PROBLEM STATEMENT
Would you please copy each line below that includes the string "linejoin"?

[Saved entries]
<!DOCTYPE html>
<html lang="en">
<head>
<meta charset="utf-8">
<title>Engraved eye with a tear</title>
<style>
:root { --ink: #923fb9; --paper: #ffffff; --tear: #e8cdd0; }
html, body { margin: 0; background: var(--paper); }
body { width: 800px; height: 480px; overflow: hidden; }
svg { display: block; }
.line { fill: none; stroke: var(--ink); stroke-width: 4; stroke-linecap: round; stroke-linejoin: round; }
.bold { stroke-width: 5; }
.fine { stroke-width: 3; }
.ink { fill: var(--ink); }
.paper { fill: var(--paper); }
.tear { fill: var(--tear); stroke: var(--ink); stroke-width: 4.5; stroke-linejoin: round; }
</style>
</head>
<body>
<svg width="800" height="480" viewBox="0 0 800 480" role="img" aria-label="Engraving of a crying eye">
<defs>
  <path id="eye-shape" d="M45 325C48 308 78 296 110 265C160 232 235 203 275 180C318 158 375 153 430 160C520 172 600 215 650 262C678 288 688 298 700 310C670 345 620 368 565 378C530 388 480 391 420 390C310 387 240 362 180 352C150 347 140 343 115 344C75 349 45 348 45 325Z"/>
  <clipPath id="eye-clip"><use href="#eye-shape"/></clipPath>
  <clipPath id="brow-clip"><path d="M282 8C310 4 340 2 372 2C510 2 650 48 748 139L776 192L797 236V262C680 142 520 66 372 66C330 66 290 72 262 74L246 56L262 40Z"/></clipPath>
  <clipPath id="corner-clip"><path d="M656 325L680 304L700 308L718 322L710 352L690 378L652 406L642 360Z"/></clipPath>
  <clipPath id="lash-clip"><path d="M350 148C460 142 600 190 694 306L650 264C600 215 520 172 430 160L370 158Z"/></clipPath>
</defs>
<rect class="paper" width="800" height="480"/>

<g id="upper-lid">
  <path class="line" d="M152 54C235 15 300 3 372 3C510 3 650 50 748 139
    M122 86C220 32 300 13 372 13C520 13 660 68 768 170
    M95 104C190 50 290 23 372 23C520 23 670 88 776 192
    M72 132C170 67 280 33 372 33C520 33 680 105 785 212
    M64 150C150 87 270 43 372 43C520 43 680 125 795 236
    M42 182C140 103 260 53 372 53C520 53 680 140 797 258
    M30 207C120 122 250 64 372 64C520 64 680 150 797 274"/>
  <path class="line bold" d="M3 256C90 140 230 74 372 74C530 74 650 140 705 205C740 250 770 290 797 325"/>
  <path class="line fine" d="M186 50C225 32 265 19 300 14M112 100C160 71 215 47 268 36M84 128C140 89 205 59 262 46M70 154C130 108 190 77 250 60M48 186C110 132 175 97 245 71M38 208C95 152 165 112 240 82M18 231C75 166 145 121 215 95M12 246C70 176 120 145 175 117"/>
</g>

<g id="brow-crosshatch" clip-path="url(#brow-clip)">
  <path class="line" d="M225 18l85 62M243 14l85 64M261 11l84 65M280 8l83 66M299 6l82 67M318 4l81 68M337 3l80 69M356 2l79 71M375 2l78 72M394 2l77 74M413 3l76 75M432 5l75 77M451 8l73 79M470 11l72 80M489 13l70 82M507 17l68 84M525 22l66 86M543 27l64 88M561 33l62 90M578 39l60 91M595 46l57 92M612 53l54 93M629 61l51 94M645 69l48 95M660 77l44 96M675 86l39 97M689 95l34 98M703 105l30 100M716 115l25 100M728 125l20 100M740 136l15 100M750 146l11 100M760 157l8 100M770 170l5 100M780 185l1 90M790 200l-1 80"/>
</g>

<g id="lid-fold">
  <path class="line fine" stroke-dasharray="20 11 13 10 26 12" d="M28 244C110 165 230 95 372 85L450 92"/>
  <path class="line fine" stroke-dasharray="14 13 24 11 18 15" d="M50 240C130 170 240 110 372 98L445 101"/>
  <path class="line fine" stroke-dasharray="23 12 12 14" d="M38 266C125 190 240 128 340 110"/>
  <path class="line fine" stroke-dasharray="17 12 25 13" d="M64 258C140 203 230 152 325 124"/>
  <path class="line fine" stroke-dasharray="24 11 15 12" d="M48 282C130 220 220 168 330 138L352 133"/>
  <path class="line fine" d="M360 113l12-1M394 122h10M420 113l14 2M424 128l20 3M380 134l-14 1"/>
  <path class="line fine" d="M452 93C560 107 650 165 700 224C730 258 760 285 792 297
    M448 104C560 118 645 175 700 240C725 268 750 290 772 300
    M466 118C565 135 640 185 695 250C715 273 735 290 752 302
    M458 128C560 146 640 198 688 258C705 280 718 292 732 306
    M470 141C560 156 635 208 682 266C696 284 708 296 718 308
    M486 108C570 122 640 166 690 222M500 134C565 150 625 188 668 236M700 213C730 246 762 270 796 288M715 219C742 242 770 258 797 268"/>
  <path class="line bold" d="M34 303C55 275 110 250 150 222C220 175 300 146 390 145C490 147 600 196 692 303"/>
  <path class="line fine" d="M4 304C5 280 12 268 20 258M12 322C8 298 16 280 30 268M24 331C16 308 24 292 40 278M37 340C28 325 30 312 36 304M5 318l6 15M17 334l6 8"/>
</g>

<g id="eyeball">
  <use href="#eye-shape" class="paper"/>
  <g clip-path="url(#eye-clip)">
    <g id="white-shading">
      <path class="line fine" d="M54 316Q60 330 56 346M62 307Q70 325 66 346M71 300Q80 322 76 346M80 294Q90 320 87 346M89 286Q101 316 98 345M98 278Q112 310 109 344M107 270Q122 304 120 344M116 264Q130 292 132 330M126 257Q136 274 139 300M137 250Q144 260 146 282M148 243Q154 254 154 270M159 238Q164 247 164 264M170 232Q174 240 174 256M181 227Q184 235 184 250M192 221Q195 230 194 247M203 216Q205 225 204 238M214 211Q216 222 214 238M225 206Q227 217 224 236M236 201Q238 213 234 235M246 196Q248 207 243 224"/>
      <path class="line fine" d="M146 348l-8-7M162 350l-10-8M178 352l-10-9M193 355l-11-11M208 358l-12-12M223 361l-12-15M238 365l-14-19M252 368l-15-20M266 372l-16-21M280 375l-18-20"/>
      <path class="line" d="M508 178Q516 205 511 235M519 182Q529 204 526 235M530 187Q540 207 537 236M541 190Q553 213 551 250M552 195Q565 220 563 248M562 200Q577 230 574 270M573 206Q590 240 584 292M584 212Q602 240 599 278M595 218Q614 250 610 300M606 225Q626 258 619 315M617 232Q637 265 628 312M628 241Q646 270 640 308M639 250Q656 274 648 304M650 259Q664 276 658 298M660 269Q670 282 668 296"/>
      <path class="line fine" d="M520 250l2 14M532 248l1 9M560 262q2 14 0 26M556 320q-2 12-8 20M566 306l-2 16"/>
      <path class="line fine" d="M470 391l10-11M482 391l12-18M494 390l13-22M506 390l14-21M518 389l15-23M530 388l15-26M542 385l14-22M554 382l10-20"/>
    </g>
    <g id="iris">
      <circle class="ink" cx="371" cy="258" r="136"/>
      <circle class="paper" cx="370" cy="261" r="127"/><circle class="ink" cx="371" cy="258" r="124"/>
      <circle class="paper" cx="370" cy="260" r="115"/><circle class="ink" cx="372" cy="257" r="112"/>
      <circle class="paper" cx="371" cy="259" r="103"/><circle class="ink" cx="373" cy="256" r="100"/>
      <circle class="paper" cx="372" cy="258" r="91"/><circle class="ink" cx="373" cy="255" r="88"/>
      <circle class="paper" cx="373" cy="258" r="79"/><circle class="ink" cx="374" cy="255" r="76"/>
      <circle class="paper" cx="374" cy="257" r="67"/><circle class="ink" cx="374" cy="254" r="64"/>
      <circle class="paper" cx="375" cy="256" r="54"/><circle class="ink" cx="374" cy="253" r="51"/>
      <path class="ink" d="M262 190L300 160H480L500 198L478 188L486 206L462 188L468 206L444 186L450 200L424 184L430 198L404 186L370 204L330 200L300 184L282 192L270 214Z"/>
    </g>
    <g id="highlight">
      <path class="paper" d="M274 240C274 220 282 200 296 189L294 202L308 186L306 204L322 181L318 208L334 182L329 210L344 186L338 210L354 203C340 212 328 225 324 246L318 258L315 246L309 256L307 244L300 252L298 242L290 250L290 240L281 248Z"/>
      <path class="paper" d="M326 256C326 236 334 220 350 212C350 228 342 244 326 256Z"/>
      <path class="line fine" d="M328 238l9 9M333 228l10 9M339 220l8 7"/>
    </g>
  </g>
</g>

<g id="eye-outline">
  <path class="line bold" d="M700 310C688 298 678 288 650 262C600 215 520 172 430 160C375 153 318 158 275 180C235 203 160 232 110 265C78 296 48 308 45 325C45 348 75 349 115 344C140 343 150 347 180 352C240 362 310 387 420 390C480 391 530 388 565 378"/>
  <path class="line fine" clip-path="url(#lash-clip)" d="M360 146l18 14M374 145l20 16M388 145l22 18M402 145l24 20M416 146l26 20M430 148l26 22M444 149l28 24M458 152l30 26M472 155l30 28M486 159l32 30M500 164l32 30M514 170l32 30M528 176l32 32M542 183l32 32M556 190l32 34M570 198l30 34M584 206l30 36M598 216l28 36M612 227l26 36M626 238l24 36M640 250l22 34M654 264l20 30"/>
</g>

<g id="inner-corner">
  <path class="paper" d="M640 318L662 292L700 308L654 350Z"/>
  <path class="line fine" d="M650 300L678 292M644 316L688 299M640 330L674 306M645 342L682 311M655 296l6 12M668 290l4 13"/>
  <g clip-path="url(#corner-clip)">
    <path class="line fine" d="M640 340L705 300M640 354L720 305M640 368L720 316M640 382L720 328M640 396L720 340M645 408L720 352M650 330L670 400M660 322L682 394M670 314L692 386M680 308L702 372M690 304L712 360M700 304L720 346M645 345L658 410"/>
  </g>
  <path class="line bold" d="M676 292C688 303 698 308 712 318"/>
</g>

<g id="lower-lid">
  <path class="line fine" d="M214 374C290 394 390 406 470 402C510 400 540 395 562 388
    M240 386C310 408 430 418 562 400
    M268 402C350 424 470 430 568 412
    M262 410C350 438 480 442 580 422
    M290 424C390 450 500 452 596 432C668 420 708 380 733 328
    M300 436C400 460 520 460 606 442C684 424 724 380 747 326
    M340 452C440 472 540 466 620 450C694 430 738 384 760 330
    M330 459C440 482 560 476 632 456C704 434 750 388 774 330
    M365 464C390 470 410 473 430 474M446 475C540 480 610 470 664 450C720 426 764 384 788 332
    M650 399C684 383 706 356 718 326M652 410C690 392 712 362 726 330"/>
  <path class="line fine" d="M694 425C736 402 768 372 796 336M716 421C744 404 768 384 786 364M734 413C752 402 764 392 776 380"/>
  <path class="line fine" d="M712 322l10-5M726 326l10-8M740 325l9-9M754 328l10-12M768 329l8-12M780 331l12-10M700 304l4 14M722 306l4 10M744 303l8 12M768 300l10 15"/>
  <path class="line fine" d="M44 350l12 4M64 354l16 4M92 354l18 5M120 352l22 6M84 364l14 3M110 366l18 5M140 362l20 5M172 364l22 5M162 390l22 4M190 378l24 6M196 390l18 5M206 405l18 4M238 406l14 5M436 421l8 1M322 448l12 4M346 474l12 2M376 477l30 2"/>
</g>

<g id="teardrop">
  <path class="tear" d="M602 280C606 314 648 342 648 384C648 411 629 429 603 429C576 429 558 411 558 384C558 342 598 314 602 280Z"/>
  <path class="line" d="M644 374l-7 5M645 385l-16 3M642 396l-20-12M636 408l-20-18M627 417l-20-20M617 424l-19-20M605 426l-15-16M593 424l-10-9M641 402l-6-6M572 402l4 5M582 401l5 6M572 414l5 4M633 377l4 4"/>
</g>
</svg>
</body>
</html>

ANSWER BOX
.line { fill: none; stroke: var(--ink); stroke-width: 4; stroke-linecap: round; stroke-linejoin: round; }
.tear { fill: var(--tear); stroke: var(--ink); stroke-width: 4.5; stroke-linejoin: round; }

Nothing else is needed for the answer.